  19. Goldberg LG, Hudgins S (1996) Response of uninsured depositors to impending S&L failures: Evidence of depositor discipline. Q Rev Econ Financ 36(3):311–325CrossRefGoogle Scholar
  20. Goldberg LG, Hudgins S (2002) Depositor discipline and changing strategies for regulating thrift institutions. J Financ Econ 63(2):263–274CrossRefGoogle Scholar
  21. Gorton G, Santomero AM (February 1990) Market discipline and bank subordinated debt. J Money, Credit Bank 22(1):119–128CrossRefGoogle Scholar
  22. Hall JR, King TB, Meyer AP, Vaughan MD (November 10, 2003) Did FDICIA enhance market discipline? A look at evidence from the jumbo-CD market. Working paperGoogle Scholar
  23. Hannan T, Hanweck GA (May 1988) Bank insolvency risk and the market for large certificates of deposit. J Money, Credit Bank 20:203–212CrossRefGoogle Scholar
  24. James CM (1988) The use of loan sales and standby letters of credit by commercial banks. J Monet Econ 22:395–422CrossRefGoogle Scholar
  25. James CM (1990) Heterogeneous creditors and the market value of bank LDC loan portfolios. J Monet Econ 25:325–346CrossRefGoogle Scholar
  26. Jordan JS (March/April 2000) Depositor discipline at failing banks. Federal Reserve Bank of Boston. N Engl Econ Rev 15–28Google Scholar
  27. Keeley MC (1990) Deposit insurance, risk and market power in banking. Am Econ Rev 80:1183–1200Google Scholar
  28. Lang WW, Robertson DD (January–February 2002) Analysis of proposals for a minimum subordinated debt requirement. J Econ Bus 54:115–136CrossRefGoogle Scholar
  29. Llewellyn DT (2002) Comment: The role of market discipline in a prompt corrective action regime, In: George G. Kaufman (ed), Prompt Corrective Action in Banking: Ten Years Later. Vol. 14 of Research in financial services: Private and public policy. New York: Elsevier 321–334Google Scholar
  30. Maechler A, McDill K (2006) Dynamic depositor discipline in U.S. banks. J Banking Finance 30(7):1871–1898CrossRefGoogle Scholar
  31. McDill K, Maechler A (2003) Do uninsured depositors vote with their feet? In: George G. Kaufman ed., Market discipline in banking: Theory and evidence. Vol. 15 of Research in financial services: Private and public policy. New York: Elsevier 211–248Google Scholar
  32. Office of the Inspector General. Material Loss Review of Hamilton Bank, N.A. OIG-03-032. U.S. Department of the Treasury (December 17, 2002)Google Scholar
  33. Park S, Peristiani S (1998) Market discipline by thrift depositors. J Money, Credit Bank 30(3):347–364CrossRefGoogle Scholar

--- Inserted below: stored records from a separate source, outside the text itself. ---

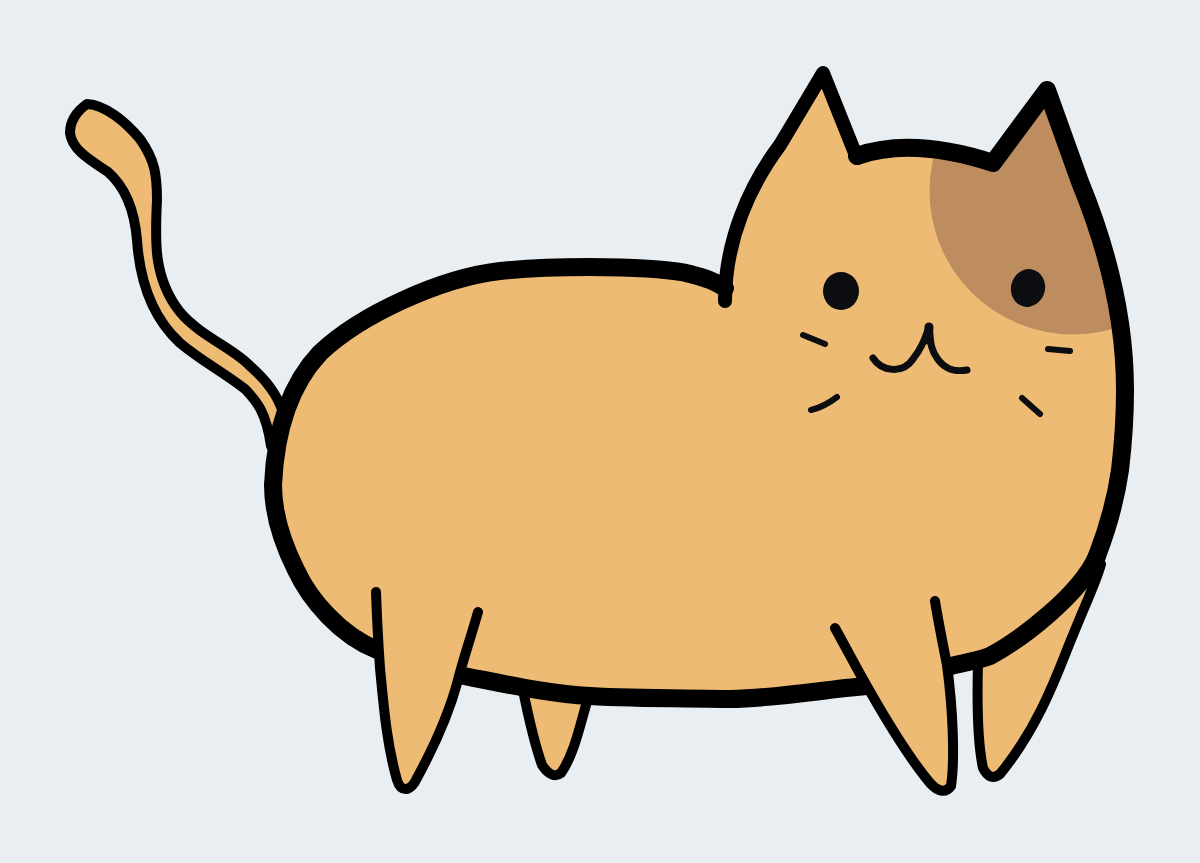
<!DOCTYPE html>
<html lang="en">
<head>
<meta charset="utf-8">
<title>Ginger cat</title>
<style>
:root {
  --sky: #e8eef2;
  --fur: #edbb73;
  --patch: #bd8d5f;
  --ink: #000;
  --soft-ink: #0b0d10;
}
html, body { margin: 0; background: var(--sky); overflow: hidden; }
svg { display: block; width: 1200px; height: 863px; }
.fur { fill: var(--fur); }
.patch { fill: var(--patch); }
.limb { fill: var(--fur); stroke: var(--ink); stroke-width: 10; }
.line { fill: none; stroke: var(--ink); stroke-width: 18; }
.face { fill: none; stroke: var(--soft-ink); stroke-width: 7; }
.eye { fill: var(--soft-ink); }
.limb, .line, .face { stroke-linecap: round; stroke-linejoin: round; }
</style>
</head>
<body>
<svg viewBox="0 0 1200 863" role="img" aria-label="Drawn ginger cat with a brown patch over one eye">
  <defs>
    <path id="body-shape" d="M725 288C725 240 750 185 780 145L823 74L857 156C900 141 950 149 993 163L1047 90L1080 182C1108 250 1125 320 1125 390C1125 410 1123 445 1120 470C1115 505 1107 530 1097 556C1080 595 1020 640 990 656C970 663 960 663 948 667L866 686C820 690 780 698 730 699C690 698 640 699 590 696C550 694 510 685 464 676L377 650C340 635 310 600 296 570C281 540 273 510 273 485C275 440 285 390 320 353C360 315 440 278 500 271C560 265 660 266 690 274C705 278 715 281 725 288Z"/>
    <clipPath id="body-clip"><use href="#body-shape"/></clipPath>
  </defs>

  <rect width="1200" height="863" fill="var(--sky)"/>

  <path id="tail" class="limb" d="M271 446C266 410 255 400 245 389C220 370 200 360 180 343C155 320 140 285 137 240C134 205 123 185 108 172C90 160 72 150 70 133Q70 116 87 104C105 105 125 121 140 139C155 160 157 175 157 200C155 240 153 278 180 312C200 336 235 349 250 366C268 382 277 395 283 412"/>

  <g id="far-legs">
    <path class="limb" d="M523 690C530 725 535 745 542 765Q552 780 561 773C574 755 580 725 588 698"/>
    <path class="limb" d="M978 663C977 700 978 745 983 768Q990 782 1000 774C1043 722 1062 660 1073 635C1085 605 1097 580 1101 564"/>
  </g>

  <g id="body">
    <use href="#body-shape" class="fur"/>
    <circle class="patch" cx="1073" cy="191" r="143.5" clip-path="url(#body-clip)"/>
    <path class="line" d="M725 288C715 281 705 278 690 274C660 266 560 265 500 271C440 278 360 315 320 353C285 390 275 440 273 485C273 510 281 540 296 570C310 600 340 635 377 650M464 676C510 685 550 694 590 696C640 699 690 698 730 699C780 698 820 690 866 686M948 667C960 663 970 663 990 656C1020 640 1080 595 1097 556"/>
    <path class="line" stroke-linecap="butt" d="M1097 556C1107 530 1115 505 1120 470C1123 445 1125 410 1125 390C1125 320 1108 250 1080 182L1047 90L993 163C950 149 900 141 857 156"/>
    <path class="line" style="stroke-width:14" d="M725 301C725 240 750 185 780 145L823 73L857 158"/>
  </g>

  <g id="near-legs">
    <path class="limb" d="M376 592C377 620 378 640 380 668C384 710 387 745 397 780Q400 790 407 789Q413 787 417 778C435 745 450 710 458 680C463 660 470 640 478 612"/>
    <path class="limb" d="M835 628C850 655 860 675 872 695C895 735 915 765 930 783Q943 797 951 786C955 760 953 710 947 665C942 640 938 620 935 601"/>
  </g>

  <g id="face">
    <ellipse class="eye" cx="841" cy="291" rx="18" ry="19"/>
    <ellipse class="eye" cx="1028" cy="288" rx="17" ry="19" transform="rotate(15 1028 288)"/>
    <path class="face" d="M873 358C882 372 903 374 913 359C922 348 925 338 929 327C931 338 929 347 937 358C945 370 955 372 967 370"/>
    <path class="face" style="stroke-width:9" d="M929 327L928 340"/>
    <path class="face" style="stroke-width:6" d="M803 335L825 344M811 410Q824 407 837 397M1048 349L1070 351M1022 398L1040 414"/>
  </g>
</svg>
</body>
</html>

Copyright information

© Springer Science + Business Media, LLC 2006

Authors and Affiliations

  • Andrew Mitsunori Davenport
    • 1
  • Kathleen Marie McDill
    • 1
  1. 1.Federal Deposit Insurance CorporationChicagoUSA

Personalised recommendations